Instead, both of my children took lessons from Kira at age 5 and continued through the end of high school. Their time in front of the keys each week with their devoted (and gently strict) teacher colored their lives in beautiful ways that resonate to this day. I am convinced that piano lessons helped them to master math, chemistry and science, learn good study habits and develop an appreciation and love for classical music and lazy weekends riffing away at the blues.
With my daughter moving into her own apartment soon, Kira sensed that I would need the music to continue in my life, and she’s right. Rather than feel sad about the silence that will creep in when my daughter moves out, Kira has convinced me that it will be an uplifting experience to fill my living space with joyful noise — even if on some afternoons, it might just be me and the cat to hear it.
So onward I go, beginning next week. After a quick review of that children’s primer, I plan to ease into “The Nutcracker” in time for Christmas, and perhaps sneak in my favorite “Linus and Lucy” tune.
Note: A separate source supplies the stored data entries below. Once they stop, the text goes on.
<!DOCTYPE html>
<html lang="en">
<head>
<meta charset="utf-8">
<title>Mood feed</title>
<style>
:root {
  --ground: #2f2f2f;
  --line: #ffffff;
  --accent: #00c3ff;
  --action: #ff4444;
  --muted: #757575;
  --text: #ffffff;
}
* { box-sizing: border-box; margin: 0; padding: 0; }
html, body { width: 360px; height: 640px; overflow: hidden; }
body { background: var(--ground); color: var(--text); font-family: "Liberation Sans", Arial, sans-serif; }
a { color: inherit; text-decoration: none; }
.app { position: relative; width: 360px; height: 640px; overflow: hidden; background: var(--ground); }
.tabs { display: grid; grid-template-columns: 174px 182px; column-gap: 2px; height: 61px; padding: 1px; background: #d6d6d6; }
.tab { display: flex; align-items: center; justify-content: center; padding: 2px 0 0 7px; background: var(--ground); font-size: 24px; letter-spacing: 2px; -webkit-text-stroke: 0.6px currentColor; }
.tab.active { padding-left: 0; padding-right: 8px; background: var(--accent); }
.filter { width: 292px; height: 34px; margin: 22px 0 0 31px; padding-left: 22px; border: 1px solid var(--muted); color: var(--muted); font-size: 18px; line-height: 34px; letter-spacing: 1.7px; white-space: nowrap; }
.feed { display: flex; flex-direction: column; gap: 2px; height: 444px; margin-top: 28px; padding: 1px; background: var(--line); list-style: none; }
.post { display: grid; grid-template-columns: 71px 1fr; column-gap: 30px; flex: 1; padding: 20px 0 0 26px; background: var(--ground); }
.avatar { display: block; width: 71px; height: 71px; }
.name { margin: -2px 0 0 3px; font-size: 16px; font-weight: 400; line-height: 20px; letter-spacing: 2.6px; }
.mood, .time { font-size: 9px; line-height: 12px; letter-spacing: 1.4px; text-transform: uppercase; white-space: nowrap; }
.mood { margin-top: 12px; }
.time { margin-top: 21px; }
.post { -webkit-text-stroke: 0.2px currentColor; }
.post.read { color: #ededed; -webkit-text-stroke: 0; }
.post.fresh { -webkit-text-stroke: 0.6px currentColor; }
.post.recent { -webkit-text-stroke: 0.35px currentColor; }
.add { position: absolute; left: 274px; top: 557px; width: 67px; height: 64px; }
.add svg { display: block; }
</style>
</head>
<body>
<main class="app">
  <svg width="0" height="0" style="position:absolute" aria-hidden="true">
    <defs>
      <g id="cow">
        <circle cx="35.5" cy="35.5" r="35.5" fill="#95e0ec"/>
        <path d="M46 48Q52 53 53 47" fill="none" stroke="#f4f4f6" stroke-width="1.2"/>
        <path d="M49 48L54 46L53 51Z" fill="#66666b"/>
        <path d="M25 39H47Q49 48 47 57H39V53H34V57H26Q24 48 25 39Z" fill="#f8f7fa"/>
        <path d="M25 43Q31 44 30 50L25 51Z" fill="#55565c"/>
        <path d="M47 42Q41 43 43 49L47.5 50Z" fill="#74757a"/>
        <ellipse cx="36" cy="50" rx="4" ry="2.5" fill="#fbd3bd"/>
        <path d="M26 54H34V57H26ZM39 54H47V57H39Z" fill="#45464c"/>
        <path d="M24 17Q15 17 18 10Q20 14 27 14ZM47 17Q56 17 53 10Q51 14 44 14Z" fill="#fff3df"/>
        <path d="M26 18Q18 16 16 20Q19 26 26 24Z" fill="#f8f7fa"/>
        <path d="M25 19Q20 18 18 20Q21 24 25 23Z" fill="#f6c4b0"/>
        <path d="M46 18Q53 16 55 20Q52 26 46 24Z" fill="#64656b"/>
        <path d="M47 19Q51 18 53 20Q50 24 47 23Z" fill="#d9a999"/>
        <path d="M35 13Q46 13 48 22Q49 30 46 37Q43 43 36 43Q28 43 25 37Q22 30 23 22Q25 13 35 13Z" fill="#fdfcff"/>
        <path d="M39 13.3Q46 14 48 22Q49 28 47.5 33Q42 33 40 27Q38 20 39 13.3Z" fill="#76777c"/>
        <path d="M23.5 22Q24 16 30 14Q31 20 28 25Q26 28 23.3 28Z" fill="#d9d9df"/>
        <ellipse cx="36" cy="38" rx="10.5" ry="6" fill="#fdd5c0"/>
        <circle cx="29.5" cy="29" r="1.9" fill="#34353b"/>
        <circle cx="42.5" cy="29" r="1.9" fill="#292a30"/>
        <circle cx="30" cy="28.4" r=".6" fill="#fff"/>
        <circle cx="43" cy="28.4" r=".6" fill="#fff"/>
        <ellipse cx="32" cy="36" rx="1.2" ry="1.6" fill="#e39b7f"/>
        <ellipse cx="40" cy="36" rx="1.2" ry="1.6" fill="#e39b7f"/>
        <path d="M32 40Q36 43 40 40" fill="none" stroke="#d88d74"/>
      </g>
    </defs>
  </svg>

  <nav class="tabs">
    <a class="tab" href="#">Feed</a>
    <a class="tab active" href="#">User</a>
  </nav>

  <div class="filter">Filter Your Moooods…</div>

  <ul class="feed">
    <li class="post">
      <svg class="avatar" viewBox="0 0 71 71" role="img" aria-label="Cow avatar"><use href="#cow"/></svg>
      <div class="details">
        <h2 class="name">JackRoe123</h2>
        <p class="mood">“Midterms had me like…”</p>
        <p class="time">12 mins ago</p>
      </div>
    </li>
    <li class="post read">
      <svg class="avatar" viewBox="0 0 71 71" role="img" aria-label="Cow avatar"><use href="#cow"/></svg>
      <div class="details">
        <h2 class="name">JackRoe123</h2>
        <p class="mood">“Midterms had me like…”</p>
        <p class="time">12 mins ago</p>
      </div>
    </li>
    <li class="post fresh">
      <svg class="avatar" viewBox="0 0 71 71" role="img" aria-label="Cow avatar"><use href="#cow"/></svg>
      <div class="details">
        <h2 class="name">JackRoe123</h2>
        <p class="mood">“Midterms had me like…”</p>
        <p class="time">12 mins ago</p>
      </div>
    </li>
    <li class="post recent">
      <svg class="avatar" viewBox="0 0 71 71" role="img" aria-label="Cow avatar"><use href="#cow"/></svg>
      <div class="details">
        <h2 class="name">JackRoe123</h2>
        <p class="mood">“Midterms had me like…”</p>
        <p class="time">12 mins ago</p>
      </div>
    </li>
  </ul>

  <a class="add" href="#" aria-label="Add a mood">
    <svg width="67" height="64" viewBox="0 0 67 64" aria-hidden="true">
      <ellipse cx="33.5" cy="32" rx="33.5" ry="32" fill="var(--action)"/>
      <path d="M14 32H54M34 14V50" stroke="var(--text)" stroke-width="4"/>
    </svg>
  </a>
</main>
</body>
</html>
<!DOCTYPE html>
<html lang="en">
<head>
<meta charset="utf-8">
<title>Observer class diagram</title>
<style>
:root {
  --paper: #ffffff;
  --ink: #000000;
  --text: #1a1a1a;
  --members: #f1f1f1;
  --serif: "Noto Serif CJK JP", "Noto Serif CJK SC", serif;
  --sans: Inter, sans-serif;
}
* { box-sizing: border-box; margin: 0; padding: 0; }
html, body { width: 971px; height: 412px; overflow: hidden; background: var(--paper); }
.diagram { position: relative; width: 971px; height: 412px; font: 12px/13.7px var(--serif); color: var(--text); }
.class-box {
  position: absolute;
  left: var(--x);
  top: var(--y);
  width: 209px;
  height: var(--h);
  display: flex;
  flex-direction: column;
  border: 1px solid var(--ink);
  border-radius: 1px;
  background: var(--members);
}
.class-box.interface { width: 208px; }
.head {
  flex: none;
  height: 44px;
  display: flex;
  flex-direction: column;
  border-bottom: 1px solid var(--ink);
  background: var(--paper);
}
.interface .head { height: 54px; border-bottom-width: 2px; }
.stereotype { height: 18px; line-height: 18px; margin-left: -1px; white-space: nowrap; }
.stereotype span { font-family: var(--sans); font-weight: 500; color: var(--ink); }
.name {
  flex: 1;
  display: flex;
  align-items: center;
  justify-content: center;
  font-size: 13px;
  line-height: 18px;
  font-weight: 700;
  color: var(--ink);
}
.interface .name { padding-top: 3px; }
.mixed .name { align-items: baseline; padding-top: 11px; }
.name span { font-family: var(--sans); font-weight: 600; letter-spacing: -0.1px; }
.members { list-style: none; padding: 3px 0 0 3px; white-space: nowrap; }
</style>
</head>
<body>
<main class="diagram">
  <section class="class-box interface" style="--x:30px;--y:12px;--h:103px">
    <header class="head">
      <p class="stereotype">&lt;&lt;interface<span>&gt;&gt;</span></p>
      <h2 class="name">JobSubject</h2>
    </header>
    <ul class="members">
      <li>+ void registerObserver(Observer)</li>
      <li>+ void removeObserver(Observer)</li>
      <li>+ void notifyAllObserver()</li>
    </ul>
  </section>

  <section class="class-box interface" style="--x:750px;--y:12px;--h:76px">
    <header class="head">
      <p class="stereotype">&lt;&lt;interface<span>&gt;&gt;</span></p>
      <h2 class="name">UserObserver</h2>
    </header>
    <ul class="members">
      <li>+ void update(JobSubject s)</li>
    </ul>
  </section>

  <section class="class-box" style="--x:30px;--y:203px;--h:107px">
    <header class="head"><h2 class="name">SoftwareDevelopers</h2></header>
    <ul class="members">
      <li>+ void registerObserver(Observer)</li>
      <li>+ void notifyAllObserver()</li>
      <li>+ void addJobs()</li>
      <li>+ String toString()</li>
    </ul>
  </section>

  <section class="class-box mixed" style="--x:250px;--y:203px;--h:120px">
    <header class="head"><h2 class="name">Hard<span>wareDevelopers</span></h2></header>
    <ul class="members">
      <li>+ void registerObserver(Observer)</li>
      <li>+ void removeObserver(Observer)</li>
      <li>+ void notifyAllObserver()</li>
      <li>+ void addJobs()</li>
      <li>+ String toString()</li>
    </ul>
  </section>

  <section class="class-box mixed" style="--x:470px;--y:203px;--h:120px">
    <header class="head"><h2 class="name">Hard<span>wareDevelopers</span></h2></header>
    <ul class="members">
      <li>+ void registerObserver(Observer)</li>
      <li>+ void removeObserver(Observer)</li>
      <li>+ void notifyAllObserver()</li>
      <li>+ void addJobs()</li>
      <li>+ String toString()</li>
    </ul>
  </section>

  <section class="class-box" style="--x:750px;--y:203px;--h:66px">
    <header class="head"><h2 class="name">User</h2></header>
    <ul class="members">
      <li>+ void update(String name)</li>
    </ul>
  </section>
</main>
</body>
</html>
Although Kira has always insisted that her students stick with the classics (Vivaldi, not Vince Guaraldi), she’ll hopefully remember that variety is the key to keeping her oldest — and most restless — student sane and happy.
Besides, a little bribery is in order if she wants me to appear at her recital this spring with a bunch of 6-year-old musical prodigies. 😉🎼🎶